Previously, such observation flights have primarily been monitored over the Black and the Baltic Seas along Russia’s southern and western borders, but this aircraft targeted Russia’s north.
The scout was accompanied by a refueling plane. The total duration of the flight, taking mid-air refueling into consideration, was estimated at 12 hours, seven of which the plane supposedly spent above the water of the Barents Sea in Russia’s north.
It has become yet another reconnaissance flight in a string of recent observations.
On Sunday, military flight tracking websites reported that the USAF’s RC-135V military transport reconnaissance aircraft had approached the coast of the Kaliningrad region in Russia's west.
On May 10, a USAF strategic reconnaissance aircraft also flew along the coast of the Kaliningrad region.
On April 29, a Russian SU-27 flew in dangerous proximity to an American RC-135 over the Baltic Sea. The incident occurred in international airspace and the Russian pilots performed an aerobatic maneuver.
On April 28, it was reported that Russian MiG-31 fighter-interceptor intercepted the reconnaissance plane of a US Navy P-8 Poseidon and accompanied it at a15-meter distance over Kamchatka Peninsula in Russia’s east.
Moscow later explained that the scout was flying towards Russia.
“I don’t think they flew there (over the Barents Sea) for the first time,” Russian military expert Viktor Litovkin told Russian news website Vzglyad.
“We have lately started paying more attention to it, writing more about such incidents after our fighters started intercepting these scouts,” he explained.
On the whole, the expert says he does not regard such moves as something dangerous:
“Well, if they want to demonstrate their power, let them, let them spend their fuel, so to speak,” he said.
The expert said that the military “competition” between the two countries has always been in place, however nowadays it is becoming more of a public matter.
With regards to the surveillance in Russia’s north, Litovkin said that the Norwegian intelligence vessel Marjata is regularly monitoring Russia’s activity at its northern combat training ranges in the Barents Sea and NATO submarines are also present in the area, so the recent flight might also be “something of the kind.”
“In the nearest future, the battle for the Arctic will come into focus,” he said.
“The fact that they gently sting us in our “underbelly” in our West, in Ukraine – it’s not the worst of it,” he added.
“This does not mean that the main blow will come from there. They are just pulling our resources over there with the sole purpose of eventually getting into an open confrontation in the Northern region,” he said.
Perendzhiev also voiced the official position of the Russian Defense Ministry:

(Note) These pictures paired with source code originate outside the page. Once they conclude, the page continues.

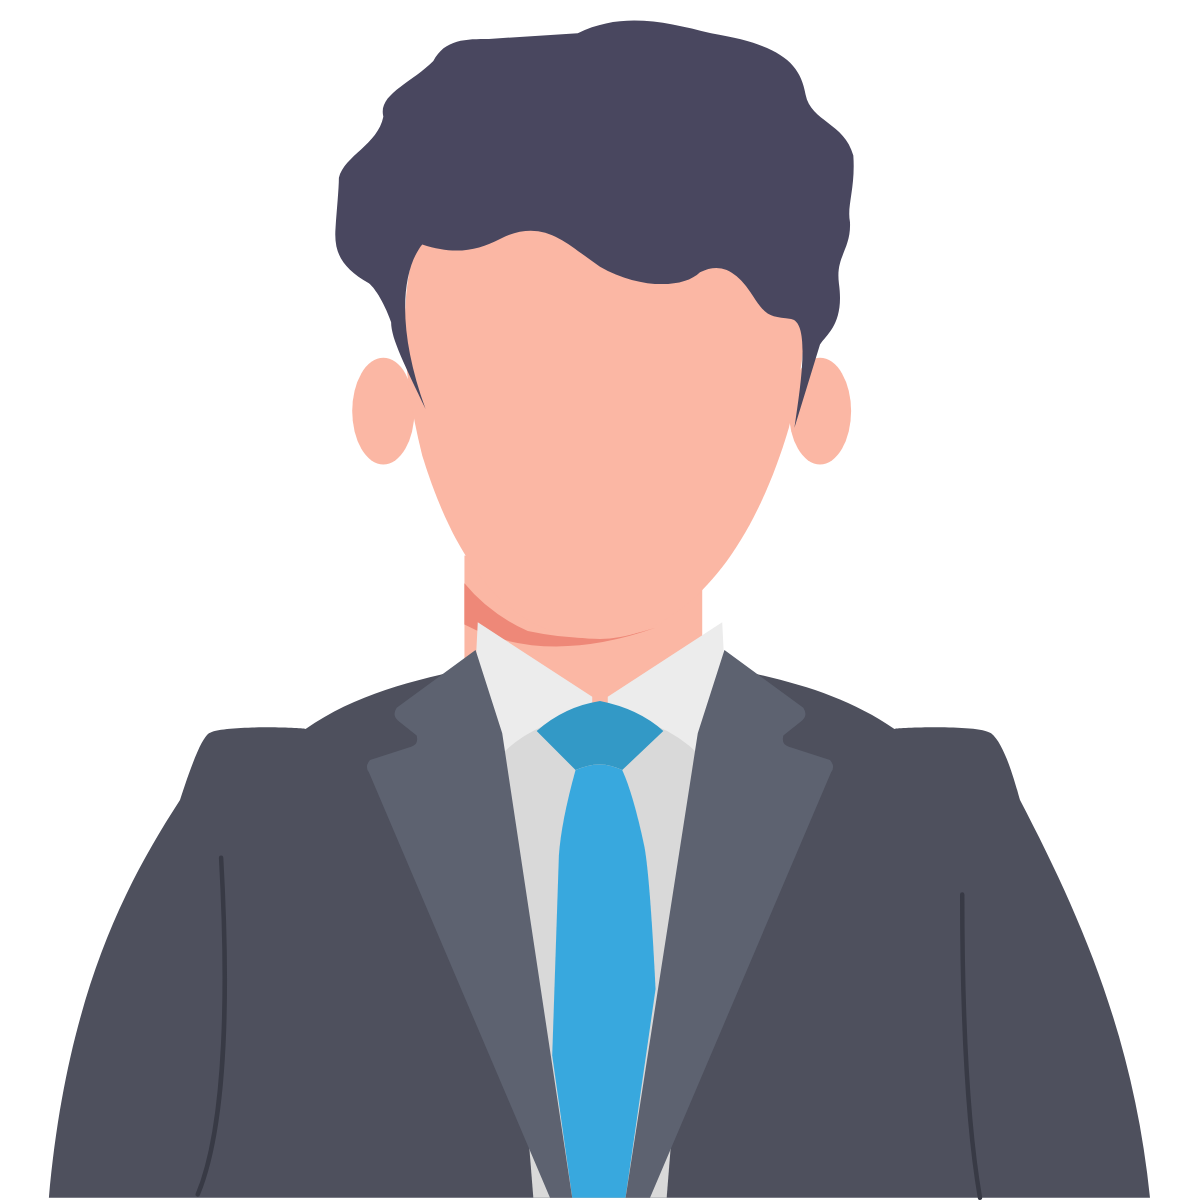
<!DOCTYPE html>
<html lang="en">
<head>
<meta charset="utf-8">
<title>Businessman Avatar</title>
<style>
  :root {
    --bg: #ffffff;
    --skin: #fbb7a4;
    --skin-shade: #ee8878;
    --hair: #49475f;
    --jacket: #4e505d;
    --lapel: #5d6270;
    --seam: #383a45;
    --shirt: #d9d9d9;
    --collar: #ececec;
    --tie: #38a8de;
    --tie-knot: #3399c6;
  }
  html, body {
    margin: 0;
    padding: 0;
    width: 1200px;
    height: 1200px;
    overflow: hidden;
    background: var(--bg);
  }
  .avatar {
    display: block;
    width: 1200px;
    height: 1200px;
  }
  .jacket { fill: var(--jacket); }
  .lapel { fill: var(--lapel); }
  .seam { fill: none; stroke: var(--seam); stroke-width: 4; stroke-linecap: round; }
  .shirt { fill: var(--shirt); }
  .collar { fill: var(--collar); }
  .tie { fill: var(--tie); }
  .tie-knot { fill: var(--tie-knot); }
  .skin { fill: var(--skin); }
  .skin-shade { fill: var(--skin-shade); }
  .hair { fill: var(--hair); }
</style>
</head>
<body>
<svg class="avatar" viewBox="0 0 1080 1080" role="img" aria-label="Faceless businessman avatar in a grey suit and blue tie">
  <g id="torso">
    <path class="jacket" d="M44 1078 C60 900 110 800 162 720 C175 680 182 665 188 660 C200 652 270 655 275 656 C320 625 370 612 430 600 L650 600 C710 612 760 625 805 656 C810 655 880 652 892 660 C905 670 915 710 918 720 C970 820 1020 930 1035 1078 Z"/>
    <path class="seam" d="M199 772 C205 880 205 1010 178 1075"/>
    <path class="seam" d="M866 805 C866 930 872 1020 882 1078"/>
  </g>

  <g id="neck">
    <rect class="skin" x="418" y="500" width="214" height="150"/>
    <path class="skin-shade" d="M418 525 L418 562 Q490 600 590 565 Q540 582 475 568 Q440 552 418 525 Z"/>
  </g>

  <g id="shirt">
    <polygon class="shirt" points="445,640 635,640 600,1078 480,1078"/>
    <path class="collar" d="M430 560 L533 627 L533 640 Q470 652 442 690 L436 690 Q428 650 428 600 Z"/>
    <path class="collar" d="M650 560 L547 627 L547 640 Q610 652 638 690 L644 690 Q652 650 652 600 Z"/>
  </g>

  <g id="tie">
    <path class="tie" d="M518 693 Q505 740 503 770 L497 950 L515 1078 L563 1078 L590 890 Q585 790 580 762 Q570 715 560 693 Q540 683 518 693 Z"/>
    <path class="tie-knot" d="M483 658 Q508 636 540 631 Q575 638 597 658 L560 693 Q540 683 518 693 Z"/>
  </g>

  <g id="lapels">
    <path class="lapel" d="M428 585 L357 637 Q352 645 360 650 L375 662 Q377 670 370 672 L333 684 Q328 690 332 695 L495 1078 L515 1078 L452 660 Z"/>
    <path class="lapel" d="M652 585 L723 637 Q728 645 720 650 L705 662 Q703 670 710 672 L747 684 Q752 690 748 695 L585 1078 L563 1078 L628 660 Z"/>
  </g>

  <g id="head">
    <ellipse class="skin" cx="345" cy="370" rx="28" ry="48"/>
    <ellipse class="skin" cx="738" cy="370" rx="28" ry="48"/>
    <path class="skin" d="M380 410 C420 540 480 575 540 575 C600 575 670 520 710 385 C730 300 732 230 722 200 L380 200 C358 260 360 330 380 410 Z"/>
    <path class="hair" d="M383 368 C365 330 352 305 352 290 C345 270 336 258 332 255 C310 242 300 230 302 205 C303 190 305 170 305 160 C310 140 340 130 345 105 C340 85 370 75 390 55 C400 35 420 35 440 35 L520 30 C560 10 600 20 640 30 C700 40 720 55 725 85 C730 110 760 110 768 140 C770 170 762 185 765 200 C766 225 752 230 755 255 C760 290 745 300 738 310 L715 385 C720 350 730 290 712 287 C695 285 690 285 680 270 C665 245 650 235 630 245 C615 260 575 260 540 240 C510 220 490 195 450 215 C430 225 410 230 380 220 C360 245 358 300 383 368 Z"/>
  </g>
</svg>
</body>
</html>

“if you do not want to be intercepted, do not fly close to Russia’s borders, or at least switch on the transponder so that we don’t send out fighters every time to intercept an unidentified and potentially dangerous objects.”